    What caused the Great Depression? There are plenty of theories and arguments out there, and I don’t plan to review them. But a new one (at least new to me) is contained in a paper by Lee Ohanian, a U.C.L.A. economist, that was released today by the National Bureau of Economic Research. He blames Herbert Hoover. That is not exactly original; the Democrats ran against Hoover for a generation after he left office, much as some would now like to run against George W. Bush. But his criticism is that Hoover was too kind to workers, which is not exactly...
  • A Warning For Obama: President Hoover’s Fealty to Unions Worsened Great Depression

    08/30/2009 10:28:19 AM PDT · by Mobile Vulgus · 9 replies · 583+ views
    Publius Forum ^ | 08/30/09 | Warner Todd Huston
    An economist is saying that President Hoover set the stage to worsen The Great Depression because of his pro-labor union stance. Pro-labor policies pushed by President Herbert Hoover after the stock market crash of 1929 accounted for close to two-thirds of the drop in the nation's gross domestic product over the two years that followed, causing what might otherwise have been a bad recession to slip into the Great Depression, a UCLA economist concludes in a new study. Lee E. Ohanian, a UCLA professor of economics, lays the worst of the Depression at the feet of Hoover who, in his...
  • An Even Greater Depression?

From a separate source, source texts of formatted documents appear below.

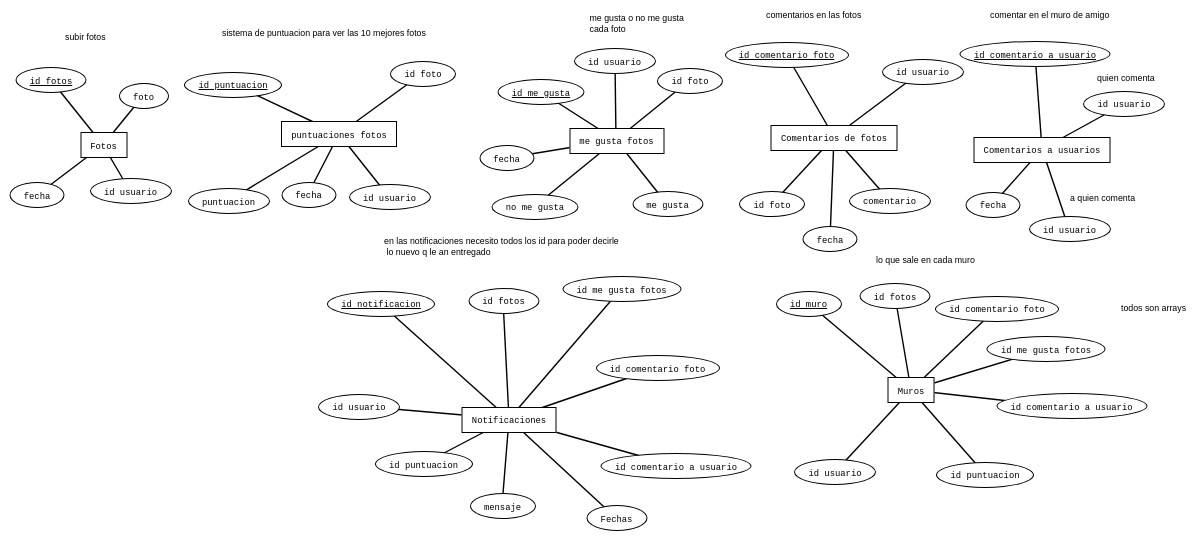
<!DOCTYPE html>
<html lang="es">
<head>
<meta charset="utf-8">
<title>Diagrama entidad-atributo</title>
<style>
:root { --ink: #000; --paper: #fff; --stroke: 1.4px; }
* { box-sizing: border-box; margin: 0; }
body { width: 1200px; height: 539px; overflow: hidden; background: var(--paper); color: var(--ink); }
.diagram { position: relative; width: 1200px; height: 539px; overflow: hidden; }
.links { position: absolute; left: 0; top: 0; stroke: var(--ink); stroke-width: 1.4; }
.entity, .attr {
  position: absolute; left: calc(var(--x) * 1px); top: calc(var(--y) * 1px);
  width: calc(var(--w) * 1px); height: 26px; transform: translate(-50%, -50%);
  display: flex; align-items: center; justify-content: center; padding-top: 4px;
  border: var(--stroke) solid var(--ink); background: var(--paper);
  font: 400 8.85px/11px "Liberation Mono", monospace; white-space: nowrap;
}
.entity { border-width: 1.5px; }
.attr { border-radius: 50%; }
.key { text-decoration: underline; text-decoration-thickness: 1px; }
.note {
  position: absolute; left: calc(var(--x) * 1px); top: calc(var(--y) * 1px);
  font: 400 8.8px/11px "Liberation Sans", sans-serif; white-space: pre;
}
</style>
</head>
<body>
<main class="diagram">
  <svg class="links" width="1200" height="539" viewBox="0 0 1200 539" aria-hidden="true">
    <g id="links-fotos">
      <line x1="103" y1="145" x2="51" y2="80"/><line x1="103" y1="145" x2="143" y2="96"/>
      <line x1="103" y1="145" x2="37" y2="195"/><line x1="103" y1="145" x2="130" y2="191"/>
    </g>
    <g id="links-puntuaciones">
      <line x1="339" y1="134" x2="233" y2="84"/><line x1="339" y1="134" x2="423" y2="73"/>
      <line x1="339" y1="134" x2="228" y2="201"/><line x1="339" y1="134" x2="308" y2="194"/>
      <line x1="339" y1="134" x2="389" y2="197"/>
    </g>
    <g id="links-me-gusta">
      <line x1="616" y1="140" x2="615" y2="61"/><line x1="616" y1="140" x2="541" y2="92"/>
      <line x1="616" y1="140" x2="690" y2="80"/><line x1="616" y1="140" x2="506" y2="158"/>
      <line x1="616" y1="140" x2="535" y2="206"/><line x1="616" y1="140" x2="667" y2="204"/>
    </g>
    <g id="links-comentarios-fotos">
      <line x1="834" y1="137" x2="786" y2="54"/><line x1="834" y1="137" x2="922" y2="71"/>
      <line x1="834" y1="137" x2="772" y2="204"/><line x1="834" y1="137" x2="830" y2="239"/>
      <line x1="834" y1="137" x2="889" y2="200"/>
    </g>
    <g id="links-comentarios-usuarios">
      <line x1="1042" y1="149" x2="1035" y2="54"/><line x1="1042" y1="149" x2="1124" y2="104"/>
      <line x1="1042" y1="149" x2="993" y2="204"/><line x1="1042" y1="149" x2="1069" y2="229"/>
    </g>
    <g id="links-notificaciones">
      <line x1="509" y1="419" x2="381" y2="304"/><line x1="509" y1="419" x2="503" y2="300"/>
      <line x1="509" y1="419" x2="621" y2="289"/><line x1="509" y1="419" x2="657" y2="368"/>
      <line x1="509" y1="419" x2="359" y2="406"/><line x1="509" y1="419" x2="423" y2="464"/>
      <line x1="509" y1="419" x2="502" y2="506"/><line x1="509" y1="419" x2="616" y2="518"/>
      <line x1="509" y1="419" x2="676" y2="466"/>
    </g>
    <g id="links-muros">
      <line x1="911" y1="390" x2="808" y2="303"/><line x1="911" y1="390" x2="895" y2="296"/>
      <line x1="911" y1="390" x2="997" y2="308"/><line x1="911" y1="390" x2="1046" y2="349"/>
      <line x1="911" y1="390" x2="1071" y2="408"/><line x1="911" y1="390" x2="835" y2="472"/>
      <line x1="911" y1="390" x2="985" y2="474"/>
    </g>
  </svg>

  <section aria-label="Fotos">
    <p class="note" style="--x:65;--y:32">subir fotos</p>
    <div class="entity" style="--x:103.5;--y:145;--w:47">Fotos</div>
    <div class="attr key" style="--x:51;--y:80;--w:71">id fotos</div>
    <div class="attr" style="--x:143.5;--y:96;--w:50">foto</div>
    <div class="attr" style="--x:37;--y:195;--w:55">fecha</div>
    <div class="attr" style="--x:130.5;--y:191;--w:82">id usuario</div>
  </section>

  <section aria-label="Puntuaciones fotos">
    <p class="note" style="--x:222;--y:28">sistema de puntuacion para ver las 10 mejores fotos</p>
    <div class="entity" style="--x:339;--y:134;--w:116">puntuaciones fotos</div>
    <div class="attr key" style="--x:233;--y:84.5;--w:98">id puntuacion</div>
    <div class="attr" style="--x:423;--y:73.5;--w:66">id foto</div>
    <div class="attr" style="--x:228.5;--y:201;--w:82">puntuacion</div>
    <div class="attr" style="--x:308.5;--y:194.5;--w:55">fecha</div>
    <div class="attr" style="--x:389.5;--y:197;--w:82">id usuario</div>
  </section>

  <section aria-label="Me gusta fotos">
    <p class="note" style="--x:589.5;--y:13">me gusta o no me gusta
cada foto</p>
    <div class="entity" style="--x:616.5;--y:140.5;--w:95">me gusta fotos</div>
    <div class="attr" style="--x:614.5;--y:61;--w:82">id usuario</div>
    <div class="attr key" style="--x:541;--y:92;--w:87">id me gusta</div>
    <div class="attr" style="--x:690;--y:80.5;--w:66">id foto</div>
    <div class="attr" style="--x:506.5;--y:158;--w:55">fecha</div>
    <div class="attr" style="--x:535;--y:206.5;--w:87">no me gusta</div>
    <div class="attr" style="--x:667.5;--y:204;--w:71">me gusta</div>
  </section>

  <section aria-label="Comentarios de fotos">
    <p class="note" style="--x:766;--y:10">comentarios en las fotos</p>
    <div class="entity" style="--x:834;--y:137.5;--w:127">Comentarios de fotos</div>
    <div class="attr key" style="--x:786.5;--y:54.5;--w:124">id comentario foto</div>
    <div class="attr" style="--x:922.5;--y:71.5;--w:82">id usuario</div>
    <div class="attr" style="--x:772;--y:204;--w:66">id foto</div>
    <div class="attr" style="--x:830;--y:239;--w:55">fecha</div>
    <div class="attr" style="--x:889.5;--y:200.5;--w:82">comentario</div>
  </section>

  <section aria-label="Comentarios a usuarios">
    <p class="note" style="--x:990;--y:10">comentar en el muro de amigo</p>
    <p class="note" style="--x:1097;--y:73">quien comenta</p>
    <p class="note" style="--x:1070;--y:193">a quien comenta</p>
    <div class="entity" style="--x:1042;--y:149.5;--w:137">Comentarios a usuarios</div>
    <div class="attr key" style="--x:1035;--y:54;--w:151">id comentario a usuario</div>
    <div class="attr" style="--x:1124;--y:103.5;--w:82">id usuario</div>
    <div class="attr" style="--x:993;--y:204.5;--w:55">fecha</div>
    <div class="attr" style="--x:1069.5;--y:229;--w:82">id usuario</div>
  </section>

  <section aria-label="Notificaciones">
    <p class="note" style="--x:384;--y:236">en las notificaciones necesito todos los id para poder decirle
 lo nuevo q le an entregado</p>
    <div class="entity" style="--x:509;--y:419.5;--w:95">Notificaciones</div>
    <div class="attr key" style="--x:381;--y:303.5;--w:108">id notificacion</div>
    <div class="attr" style="--x:503.5;--y:300.5;--w:71">id fotos</div>
    <div class="attr" style="--x:621.5;--y:289;--w:119">id me gusta fotos</div>
    <div class="attr" style="--x:657.5;--y:368;--w:124">id comentario foto</div>
    <div class="attr" style="--x:359;--y:406.5;--w:82">id usuario</div>
    <div class="attr" style="--x:423.5;--y:464;--w:98">id puntuacion</div>
    <div class="attr" style="--x:502.5;--y:506;--w:66">mensaje</div>
    <div class="attr" style="--x:616.5;--y:518;--w:61">Fechas</div>
    <div class="attr" style="--x:676;--y:466;--w:151">id comentario a usuario</div>
  </section>

  <section aria-label="Muros">
    <p class="note" style="--x:876;--y:255">lo que sale en cada muro</p>
    <p class="note" style="--x:1121;--y:303">todos son arrays</p>
    <div class="entity" style="--x:911;--y:390;--w:47">Muros</div>
    <div class="attr key" style="--x:808.5;--y:303.5;--w:66">id muro</div>
    <div class="attr" style="--x:895;--y:296;--w:71">id fotos</div>
    <div class="attr" style="--x:997;--y:308.5;--w:124">id comentario foto</div>
    <div class="attr" style="--x:1046;--y:349;--w:119">id me gusta fotos</div>
    <div class="attr" style="--x:1071.5;--y:406;--w:151">id comentario a usuario</div>
    <div class="attr" style="--x:835;--y:472;--w:82">id usuario</div>
    <div class="attr" style="--x:985;--y:474.5;--w:98">id puntuacion</div>
  </section>
</main>
</body>
</html>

    08/25/2009 8:35:11 PM PDT · by h20skier66 · 6 replies · 597+ views
    Commodity News Center ^ | 8/25/09 | Bud Conrad and David Galland
    While we aren't contrarian for the sake of being contrary, more often than not that is the position in which we find ourselves. Today, with the media falling all over itself to paint a rosy outlook for the economy while simultaneously voicing encouragement to the new administration in its remake of the nation in previously unimaginable ways, it's hard not to question our conviction that the worst is yet to come. Could the economy really recover this quickly from the traumatic trifecta of a record real estate bubble, leviathan levels of debt, and a global credit collapse? We don't see...
  • Bernanke: haunted by fear of another Great Depression

    08/25/2009 12:49:30 PM PDT · by Cheap_Hessian · 21 replies · 790+ views
    Breitbart (AFP) ^ | August 25, 2009
    Federal Reserve Bank chairman Ben Bernanke, who was reappointed to a second four-year term Tuesday, is a renowned expert on the Great Depression, driven to avoid a repeat of such devastation. Bernanke has earned plaudits for helping steer the US economy through one of its most perilous periods and toward recovery, with President Barack Obama repeatedly thanking him for his contribution. He was aided in his bid for a second term at the helm of the Fed by the strong working relationship he has forged with Democrat Obama's economic team -- despite being a holdover from George W. Bush's Republican...
  • BANKING CRISIS DWARFS THE DEPRESSION

    08/25/2009 7:03:34 AM PDT · by UncleVanya · 9 replies · 880+ views
    TheStreet.com ^ | 08/24/09 | John Lounsbury
    Excerpt ... Assets for failures for [the current] crisis total $7.1 trillion to date. This is nearly eight times the assets compared with the inflation-adjusted total for the S&L crisis. The data for bank failures in the Great Depression is shown in the following table. The total deposits involved were about $7.6 billion over a span of 13 years. Adjusted for inflation, that is $100 billion in 2009 dollars. The size of the crisis today, adjusted for inflation, is more than 70 times larger than the entire Great Depression. It's unlikely that bank failures can peak until we are close...